→ GOAL OF THE EXERCISE: From the entries that follow, pick out all lines holding "none".

→ MATERIAL TO PROCESS:
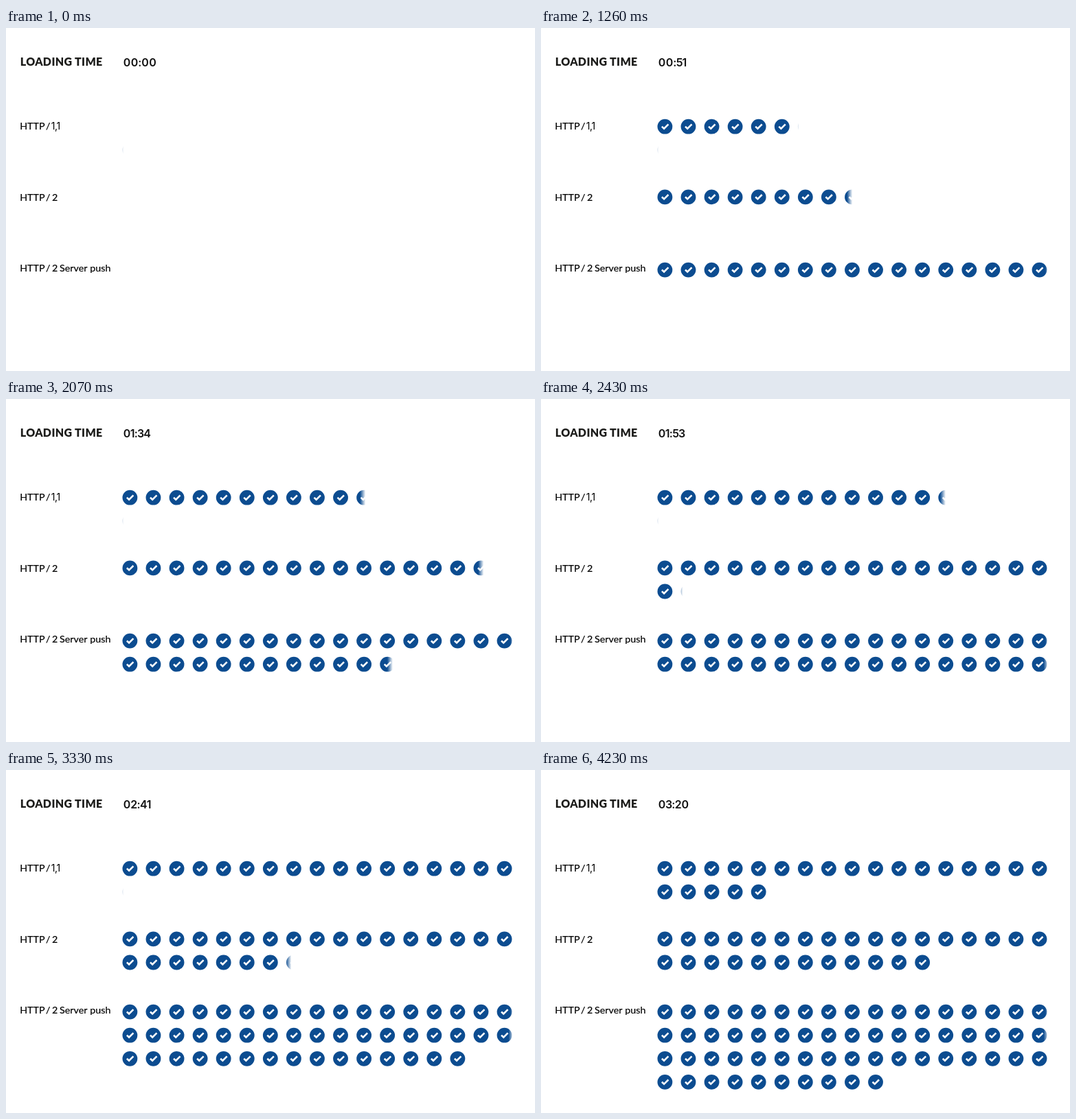
Write an HTML page that moves like this. It is 770 px wide and 500 px high and loops after 7.53 s.

```html
<!DOCTYPE html>
<html lang="en">
<head>
<meta charset="utf-8">
<title>Loading time</title>
<style>
  html, body { margin: 0; width: 100%; height: 100%; overflow: hidden; background: #fff; }
  svg { display: block; width: 770px; height: 500px; }
  text { fill: #000; stroke: #000; stroke-width: 0.2px; font: 400 14.3px Lato, sans-serif; }
  .title { fill: #1d1d1b; stroke: none; font-weight: 900; font-size: 16px; letter-spacing: 0.35px; }
  .clock { fill: #111; stroke: none; font: 600 16px Inter, sans-serif; text-anchor: middle; }
  .version { stroke: none; font-family: Inter, sans-serif; font-size: 14px; text-anchor: middle; }
</style>
</head>
<body>
<svg viewBox="0 0 770 500">
  <defs>
    <g id="icon">
      <circle r="10.9" fill="#0c4c90"/>
      <path d="M-4.5 -0.1 L-1.3 2.9 L5 -3.4" fill="none" stroke="#fff" stroke-width="2.6"/>
    </g>
    <linearGradient id="fade" gradientUnits="userSpaceOnUse" x1="0" x2="8" y1="0" y2="0">
      <stop offset="0" stop-color="#fff" stop-opacity="0"/>
      <stop offset="1" stop-color="#fff"/>
    </linearGradient>
  </defs>
  <text class="title" x="20.7" y="55">LOADING TIME</text>
  <text class="clock" id="clock" y="56"></text>
  <text y="147.5"><tspan x="20.2">HTTP</tspan> <tspan x="58">/</tspan></text>
  <text class="version" x="68.7 73 76.3" y="147.5">1,1</text>
  <text y="251.5"><tspan x="20.2">HTTP</tspan> <tspan x="58">/</tspan> <tspan x="67">2</tspan></text>
  <text y="355"><tspan x="20.2">HTTP</tspan> <tspan x="58">/</tspan> <tspan x="67">2</tspan>
    <tspan x="78">Server</tspan> <tspan x="122.3">push</tspan></text>
  <g id="rows"></g>
</svg>
<script>
const LOOP = 7530, STEP = 30, FEATHER = 8;
const COUNT_START = 300, COUNT_TIME = 3750, COUNT_END = 200;

// Each wipe moves its soft edge linearly: start/end in ms, from/to in px.
const rows = [
  { y: 143.7, icons: 17, start: 115, end: 3304, from: 166.5, to: 748.5 },
  { y: 177.7, icons: 5, start: 3340, end: 4200, from: 171, to: 340 },
  { y: 246.4, icons: 17, start: 302, end: 2243, from: 167, to: 747 },
  { y: 280.5, icons: 12, start: 2262, end: 4028, from: 167.5, to: 577.5 },
  { y: 352.6, icons: 17, start: 305, end: 1260, from: 168, to: 742 },
  { y: 386.7, icons: 17, start: 1265, end: 2430, from: 168, to: 739.5 },
  { y: 420.8, icons: 17, start: 2430, end: 3444, from: 168, to: 745 },
  { y: 454.9, icons: 10, start: 3450, end: 4050, from: 168, to: 508 }
];

const advance = { 0: 11, 1: 5.5, 2: 9.3, 3: 9, 4: 10, 5: 9.2, 6: 9.8, 7: 8.5, 8: 9.6, 9: 9.8, ':': 4.5 };
const clock = document.getElementById('clock');
const clamp01 = v => Math.min(1, Math.max(0, v));
const pad = n => String(n).padStart(2, '0');

function add(parent, name, attrs) {
  const el = document.createElementNS('http://www.w3.org/2000/svg', name);
  for (const key in attrs) el.setAttribute(key, attrs[key]);
  return parent.appendChild(el);
}

for (const row of rows) {
  const group = add(document.getElementById('rows'), 'g', { transform: `translate(0 ${row.y})` });
  for (let i = 0; i < row.icons; i++) add(group, 'use', { href: '#icon', x: 180.4 + 34.07 * i });
  row.cover = add(group, 'rect', { y: -12, width: 640, height: 24, fill: 'url(#fade)' });
}

function showClock(value) {
  const label = pad(Math.floor(value / 60)) + ':' + pad(value % 60);
  let x = 170.5;
  const centers = [...label].map(c => {
    const center = x + advance[c] / 2;
    x += advance[c];
    return center.toFixed(2);
  });
  clock.setAttribute('x', centers.join(' '));
  clock.textContent = label;
}

function draw(time) {
  const t = Math.floor((time % LOOP) / STEP) * STEP;
  showClock(Math.floor(COUNT_END * clamp01((t - COUNT_START) / COUNT_TIME)));
  for (const { cover, start, end, from, to } of rows) {
    const edge = from + (to - from) * clamp01((t - start) / (end - start));
    cover.setAttribute('transform', `translate(${edge - FEATHER} 0)`);
  }
}

const origin = performance.now();
function tick() {
  draw(performance.now() - origin);
  requestAnimationFrame(tick);
}
tick();
</script>
</body>
</html>
```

→ TASK ANSWER:
  .title { fill: #1d1d1b; stroke: none; font-weight: 900; font-size: 16px; letter-spacing: 0.35px; }
  .clock { fill: #111; stroke: none; font: 600 16px Inter, sans-serif; text-anchor: middle; }
  .version { stroke: none; font-family: Inter, sans-serif; font-size: 14px; text-anchor: middle; }
      <path d="M-4.5 -0.1 L-1.3 2.9 L5 -3.4" fill="none" stroke="#fff" stroke-width="2.6"/>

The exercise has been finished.